[Provided records]

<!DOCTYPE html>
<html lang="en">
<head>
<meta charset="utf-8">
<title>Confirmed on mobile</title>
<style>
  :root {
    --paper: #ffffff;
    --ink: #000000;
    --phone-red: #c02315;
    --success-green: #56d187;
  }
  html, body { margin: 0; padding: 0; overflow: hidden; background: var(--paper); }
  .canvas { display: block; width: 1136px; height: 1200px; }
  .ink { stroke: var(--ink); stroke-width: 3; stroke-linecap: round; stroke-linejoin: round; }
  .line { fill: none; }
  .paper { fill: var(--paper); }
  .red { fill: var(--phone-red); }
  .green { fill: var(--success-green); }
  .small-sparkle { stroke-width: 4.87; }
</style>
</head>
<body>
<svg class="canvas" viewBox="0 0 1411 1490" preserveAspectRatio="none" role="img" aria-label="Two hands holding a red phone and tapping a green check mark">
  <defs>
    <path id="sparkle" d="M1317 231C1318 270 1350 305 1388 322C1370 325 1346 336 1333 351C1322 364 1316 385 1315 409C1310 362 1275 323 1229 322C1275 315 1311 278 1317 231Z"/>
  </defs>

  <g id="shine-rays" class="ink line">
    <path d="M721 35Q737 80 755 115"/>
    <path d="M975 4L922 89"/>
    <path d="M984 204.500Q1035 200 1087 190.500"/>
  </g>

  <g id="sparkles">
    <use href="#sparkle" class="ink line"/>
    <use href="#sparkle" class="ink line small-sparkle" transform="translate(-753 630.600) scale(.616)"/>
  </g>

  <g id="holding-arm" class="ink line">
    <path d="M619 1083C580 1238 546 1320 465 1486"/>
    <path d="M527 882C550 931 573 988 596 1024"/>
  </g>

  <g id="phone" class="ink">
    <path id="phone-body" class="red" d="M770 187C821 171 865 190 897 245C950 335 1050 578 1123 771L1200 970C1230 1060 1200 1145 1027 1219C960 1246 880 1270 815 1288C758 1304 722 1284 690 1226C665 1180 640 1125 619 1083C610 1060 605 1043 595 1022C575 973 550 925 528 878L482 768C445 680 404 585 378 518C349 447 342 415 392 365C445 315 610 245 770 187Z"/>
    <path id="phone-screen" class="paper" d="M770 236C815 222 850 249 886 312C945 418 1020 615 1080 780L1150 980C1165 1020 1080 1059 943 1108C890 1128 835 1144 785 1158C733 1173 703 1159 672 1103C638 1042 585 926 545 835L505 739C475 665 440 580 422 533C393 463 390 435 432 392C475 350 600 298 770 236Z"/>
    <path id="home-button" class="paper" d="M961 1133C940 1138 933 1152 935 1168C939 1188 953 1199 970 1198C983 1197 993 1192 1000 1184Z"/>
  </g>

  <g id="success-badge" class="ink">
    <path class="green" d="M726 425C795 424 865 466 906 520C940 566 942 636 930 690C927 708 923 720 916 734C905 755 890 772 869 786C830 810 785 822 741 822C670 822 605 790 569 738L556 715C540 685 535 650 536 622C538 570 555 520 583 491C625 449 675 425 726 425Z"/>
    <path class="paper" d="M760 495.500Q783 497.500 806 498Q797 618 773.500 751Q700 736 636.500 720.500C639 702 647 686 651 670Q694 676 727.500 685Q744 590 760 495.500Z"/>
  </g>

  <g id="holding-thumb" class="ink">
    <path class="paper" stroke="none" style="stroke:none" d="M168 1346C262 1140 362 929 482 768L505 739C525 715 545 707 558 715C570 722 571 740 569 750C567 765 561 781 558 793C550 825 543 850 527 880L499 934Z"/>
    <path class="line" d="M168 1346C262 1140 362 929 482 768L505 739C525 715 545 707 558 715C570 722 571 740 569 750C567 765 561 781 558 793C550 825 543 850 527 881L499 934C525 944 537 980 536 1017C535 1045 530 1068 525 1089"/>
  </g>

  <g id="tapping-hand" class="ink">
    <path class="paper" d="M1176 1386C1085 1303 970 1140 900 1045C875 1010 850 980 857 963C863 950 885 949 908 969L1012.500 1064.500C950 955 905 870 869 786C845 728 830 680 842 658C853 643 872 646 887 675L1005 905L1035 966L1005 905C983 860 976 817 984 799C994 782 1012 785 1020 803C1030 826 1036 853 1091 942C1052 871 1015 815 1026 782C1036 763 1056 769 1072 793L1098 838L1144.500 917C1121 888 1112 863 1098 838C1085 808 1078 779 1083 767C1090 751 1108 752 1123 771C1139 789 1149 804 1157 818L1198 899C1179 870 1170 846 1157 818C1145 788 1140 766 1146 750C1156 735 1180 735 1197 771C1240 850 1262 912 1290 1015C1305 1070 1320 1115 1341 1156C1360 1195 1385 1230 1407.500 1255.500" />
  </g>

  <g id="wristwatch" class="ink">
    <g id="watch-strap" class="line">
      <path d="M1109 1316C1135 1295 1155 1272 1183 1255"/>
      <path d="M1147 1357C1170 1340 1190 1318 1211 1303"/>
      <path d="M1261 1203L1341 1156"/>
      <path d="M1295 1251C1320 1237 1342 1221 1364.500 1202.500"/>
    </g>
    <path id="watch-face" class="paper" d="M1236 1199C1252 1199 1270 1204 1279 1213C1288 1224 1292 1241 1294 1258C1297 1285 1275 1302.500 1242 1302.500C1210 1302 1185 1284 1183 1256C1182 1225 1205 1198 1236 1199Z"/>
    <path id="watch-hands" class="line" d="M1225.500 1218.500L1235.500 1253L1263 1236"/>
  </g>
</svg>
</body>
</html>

[/Provided records]

Exercise - Look through the material above and print exactly the lines from the one containing "--paper: #ffffff;" to the one containing "var(--ink); stroke-width: 3;", both included, and nothing more.

Response area -
    --paper: #ffffff;
    --ink: #000000;
    --phone-red: #c02315;
    --success-green: #56d187;
  }
  html, body { margin: 0; padding: 0; overflow: hidden; background: var(--paper); }
  .canvas { display: block; width: 1136px; height: 1200px; }
  .ink { stroke: var(--ink); stroke-width: 3; stroke-linecap: round; stroke-linejoin: round; }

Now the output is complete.